Some men are born for slavery, and others for liberty, says the ancient pbilosopher. This opinion will cease to appear paradoxical, if it be considered as an observation made à posteriori, rather than as a principle laid down à priori. If, indeed, only a slight variation be made in the phrase, it will then be altogether borne out by facts; as, for instance, should it be said that a man may be a slave under a free government, and reversely, that he may be free under a despotic, absolute, or even tyrannical rule. Even this, however, may still seem paradoxical in our age, when man's freedom is viewed as a thing identical with liberal institutions, and is supposed to be secured as soon as such institutions are obtained. Although, however, no two things ever more essentially differed from each other, still this delusion has spread so generally, that philosophers and statesmen, and crowned heads, are bewildered by it. The universal fallacy lies in this that it is assumed to be enough to unfetter man's hands and feet, in order to render him free. Thus, however, a more galling slavery is often substituted, by which the head and heart are bound with chains of iron immeasurably more heavy. The ordinary mode of proceeding should be reversed. First secure to men their internal liberty, that of their hearts and heads, which can only be done by purifying the one from bad passions and low ambition, and by chasing ignorance from the other. Then, and only then, can external liberty be acquired and fixed on a foundation of rock, against which the powers of time shall not prevail. Internal liberty is the substance; external liberty is the shadow of it: the one is an eternal thing looking through time; the other a meteor of to-day, and of no more.

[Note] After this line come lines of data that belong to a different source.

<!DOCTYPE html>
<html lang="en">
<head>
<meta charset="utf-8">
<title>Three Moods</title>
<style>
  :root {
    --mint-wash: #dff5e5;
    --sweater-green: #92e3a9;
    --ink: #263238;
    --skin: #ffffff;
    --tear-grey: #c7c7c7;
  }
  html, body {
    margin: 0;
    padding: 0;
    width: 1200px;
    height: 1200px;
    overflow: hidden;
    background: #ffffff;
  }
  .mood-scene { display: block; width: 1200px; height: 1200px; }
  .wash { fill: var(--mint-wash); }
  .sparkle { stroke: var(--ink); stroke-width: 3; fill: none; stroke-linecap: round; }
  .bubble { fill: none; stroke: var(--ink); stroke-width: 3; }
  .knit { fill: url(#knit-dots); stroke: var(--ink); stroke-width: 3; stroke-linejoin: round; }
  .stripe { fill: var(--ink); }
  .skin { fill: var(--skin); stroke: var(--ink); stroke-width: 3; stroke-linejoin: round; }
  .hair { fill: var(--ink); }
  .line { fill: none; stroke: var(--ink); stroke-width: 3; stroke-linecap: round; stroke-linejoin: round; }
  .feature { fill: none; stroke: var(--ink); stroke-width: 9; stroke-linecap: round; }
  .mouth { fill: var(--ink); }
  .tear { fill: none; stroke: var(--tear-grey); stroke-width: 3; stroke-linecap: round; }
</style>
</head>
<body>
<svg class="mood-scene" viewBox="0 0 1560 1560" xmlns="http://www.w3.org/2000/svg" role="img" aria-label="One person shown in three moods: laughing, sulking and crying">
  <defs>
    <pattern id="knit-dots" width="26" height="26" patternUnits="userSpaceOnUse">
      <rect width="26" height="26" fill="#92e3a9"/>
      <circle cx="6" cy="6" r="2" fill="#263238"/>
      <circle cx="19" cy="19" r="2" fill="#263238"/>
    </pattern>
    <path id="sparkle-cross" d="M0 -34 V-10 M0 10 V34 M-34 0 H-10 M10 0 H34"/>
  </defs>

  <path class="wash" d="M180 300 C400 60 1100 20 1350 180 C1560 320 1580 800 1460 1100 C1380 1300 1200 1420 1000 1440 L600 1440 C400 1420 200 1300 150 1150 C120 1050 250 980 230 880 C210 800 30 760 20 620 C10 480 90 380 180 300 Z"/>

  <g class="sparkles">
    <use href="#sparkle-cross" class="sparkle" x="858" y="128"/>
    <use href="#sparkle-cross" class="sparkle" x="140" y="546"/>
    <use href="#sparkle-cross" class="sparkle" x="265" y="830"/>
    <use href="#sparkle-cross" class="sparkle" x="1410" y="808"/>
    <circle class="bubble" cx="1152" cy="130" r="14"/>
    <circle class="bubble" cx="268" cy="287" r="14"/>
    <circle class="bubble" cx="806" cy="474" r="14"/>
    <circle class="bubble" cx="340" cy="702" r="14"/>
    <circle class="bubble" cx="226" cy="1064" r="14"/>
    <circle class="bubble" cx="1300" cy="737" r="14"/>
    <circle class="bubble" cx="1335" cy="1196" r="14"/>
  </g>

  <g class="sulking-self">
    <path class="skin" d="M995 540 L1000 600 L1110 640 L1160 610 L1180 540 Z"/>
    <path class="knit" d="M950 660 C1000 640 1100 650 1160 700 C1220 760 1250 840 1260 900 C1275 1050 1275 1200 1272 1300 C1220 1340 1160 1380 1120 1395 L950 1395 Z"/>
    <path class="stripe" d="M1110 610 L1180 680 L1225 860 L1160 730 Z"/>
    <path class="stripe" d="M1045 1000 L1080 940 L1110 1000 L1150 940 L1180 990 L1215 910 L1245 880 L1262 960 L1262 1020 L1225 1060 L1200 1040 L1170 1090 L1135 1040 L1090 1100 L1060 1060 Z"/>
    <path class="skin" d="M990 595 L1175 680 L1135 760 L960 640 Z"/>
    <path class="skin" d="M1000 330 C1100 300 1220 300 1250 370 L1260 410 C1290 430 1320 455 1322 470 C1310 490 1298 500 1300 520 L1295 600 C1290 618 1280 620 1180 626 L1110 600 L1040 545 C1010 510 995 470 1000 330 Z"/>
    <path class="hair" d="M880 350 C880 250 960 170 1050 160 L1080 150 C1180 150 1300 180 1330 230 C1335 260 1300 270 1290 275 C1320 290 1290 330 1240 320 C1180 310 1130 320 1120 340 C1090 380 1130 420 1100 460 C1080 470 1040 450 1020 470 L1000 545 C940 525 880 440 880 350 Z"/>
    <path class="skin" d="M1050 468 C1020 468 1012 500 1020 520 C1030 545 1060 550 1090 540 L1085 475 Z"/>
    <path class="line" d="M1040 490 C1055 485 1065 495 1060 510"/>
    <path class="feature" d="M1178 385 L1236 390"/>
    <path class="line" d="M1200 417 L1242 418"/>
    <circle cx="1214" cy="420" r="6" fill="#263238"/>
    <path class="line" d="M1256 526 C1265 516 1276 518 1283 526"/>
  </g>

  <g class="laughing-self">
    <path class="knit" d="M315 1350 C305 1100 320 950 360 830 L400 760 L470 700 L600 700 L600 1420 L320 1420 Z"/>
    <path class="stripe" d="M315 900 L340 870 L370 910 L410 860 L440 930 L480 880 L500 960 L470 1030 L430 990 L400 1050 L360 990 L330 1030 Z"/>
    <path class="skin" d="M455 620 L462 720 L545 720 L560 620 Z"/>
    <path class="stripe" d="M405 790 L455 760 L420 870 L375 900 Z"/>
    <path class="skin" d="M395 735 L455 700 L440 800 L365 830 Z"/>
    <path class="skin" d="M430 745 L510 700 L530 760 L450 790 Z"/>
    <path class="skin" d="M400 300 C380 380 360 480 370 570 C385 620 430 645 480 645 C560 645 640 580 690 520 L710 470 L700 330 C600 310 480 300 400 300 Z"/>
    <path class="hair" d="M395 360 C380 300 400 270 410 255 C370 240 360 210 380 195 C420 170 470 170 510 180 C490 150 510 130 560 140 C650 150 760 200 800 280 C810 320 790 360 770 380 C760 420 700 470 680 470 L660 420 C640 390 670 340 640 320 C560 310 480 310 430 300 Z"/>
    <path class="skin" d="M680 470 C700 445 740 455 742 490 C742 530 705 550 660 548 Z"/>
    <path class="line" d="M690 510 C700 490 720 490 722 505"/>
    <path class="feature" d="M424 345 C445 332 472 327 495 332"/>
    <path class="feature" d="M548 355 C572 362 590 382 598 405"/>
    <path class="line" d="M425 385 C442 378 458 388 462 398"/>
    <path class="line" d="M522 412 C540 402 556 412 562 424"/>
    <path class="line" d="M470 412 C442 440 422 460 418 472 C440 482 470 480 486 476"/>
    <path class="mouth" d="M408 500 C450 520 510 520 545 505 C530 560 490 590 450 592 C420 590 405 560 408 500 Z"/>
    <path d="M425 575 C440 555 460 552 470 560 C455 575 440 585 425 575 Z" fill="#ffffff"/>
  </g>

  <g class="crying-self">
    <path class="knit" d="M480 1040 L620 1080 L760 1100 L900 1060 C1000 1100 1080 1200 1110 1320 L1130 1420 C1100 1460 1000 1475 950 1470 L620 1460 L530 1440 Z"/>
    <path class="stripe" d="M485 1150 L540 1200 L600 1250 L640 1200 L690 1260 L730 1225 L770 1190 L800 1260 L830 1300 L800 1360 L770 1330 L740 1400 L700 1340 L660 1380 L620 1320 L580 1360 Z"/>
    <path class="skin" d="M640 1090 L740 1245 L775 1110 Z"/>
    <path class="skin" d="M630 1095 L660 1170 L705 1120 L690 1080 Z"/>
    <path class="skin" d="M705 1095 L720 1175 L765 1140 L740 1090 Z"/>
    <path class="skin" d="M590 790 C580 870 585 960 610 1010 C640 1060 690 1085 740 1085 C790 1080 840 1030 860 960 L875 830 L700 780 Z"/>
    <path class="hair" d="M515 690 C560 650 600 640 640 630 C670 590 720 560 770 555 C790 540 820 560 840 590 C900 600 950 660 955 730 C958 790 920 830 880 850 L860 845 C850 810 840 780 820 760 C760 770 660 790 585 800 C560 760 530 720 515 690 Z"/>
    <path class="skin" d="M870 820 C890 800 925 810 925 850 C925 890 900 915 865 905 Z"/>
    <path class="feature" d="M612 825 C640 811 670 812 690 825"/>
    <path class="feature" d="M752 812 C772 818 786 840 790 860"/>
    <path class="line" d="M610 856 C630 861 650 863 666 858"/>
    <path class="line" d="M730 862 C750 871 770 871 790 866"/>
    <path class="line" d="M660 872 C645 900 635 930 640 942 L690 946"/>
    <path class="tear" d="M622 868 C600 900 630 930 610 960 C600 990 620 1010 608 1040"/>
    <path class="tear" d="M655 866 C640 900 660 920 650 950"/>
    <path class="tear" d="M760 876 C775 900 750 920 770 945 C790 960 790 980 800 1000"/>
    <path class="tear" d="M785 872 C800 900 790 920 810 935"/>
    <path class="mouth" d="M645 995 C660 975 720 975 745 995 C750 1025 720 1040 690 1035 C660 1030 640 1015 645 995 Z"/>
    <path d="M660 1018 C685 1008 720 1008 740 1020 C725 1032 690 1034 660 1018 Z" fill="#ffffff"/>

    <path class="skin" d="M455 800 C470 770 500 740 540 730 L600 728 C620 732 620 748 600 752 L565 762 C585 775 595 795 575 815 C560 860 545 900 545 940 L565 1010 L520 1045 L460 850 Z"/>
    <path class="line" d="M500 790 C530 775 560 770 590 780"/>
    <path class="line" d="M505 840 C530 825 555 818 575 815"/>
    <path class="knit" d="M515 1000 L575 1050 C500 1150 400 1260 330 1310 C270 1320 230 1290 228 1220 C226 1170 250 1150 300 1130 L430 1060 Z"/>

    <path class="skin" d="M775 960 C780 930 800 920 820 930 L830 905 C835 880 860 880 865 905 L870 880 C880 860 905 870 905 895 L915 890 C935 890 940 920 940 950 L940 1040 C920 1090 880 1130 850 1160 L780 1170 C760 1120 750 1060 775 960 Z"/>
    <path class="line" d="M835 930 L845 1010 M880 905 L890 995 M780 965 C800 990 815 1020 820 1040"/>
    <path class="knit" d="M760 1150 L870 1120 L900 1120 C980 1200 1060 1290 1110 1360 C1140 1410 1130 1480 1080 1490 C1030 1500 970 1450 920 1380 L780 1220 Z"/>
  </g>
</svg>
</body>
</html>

It was in conformity with this principle that the enlightened individual, with whose manuscript we have been favoured, said to the Emperor Alexander, when the latter wished to give a constitution to his subjects : “ Sire, first teach your people to know what is right, and inspire them with reverence for it, and then a constitution will start up of itself into existence.” But the well meaning Alexander was himself not internally free, and was consequently incapable of persevering for three days together in one resolution; the result of which was, that neither the apprehension of right, nor a constitution, has in reality made its appearance in his dominions; or, in other words, a constitution on parchment only has started into existence, but never went beyond the precincts of the cabinet.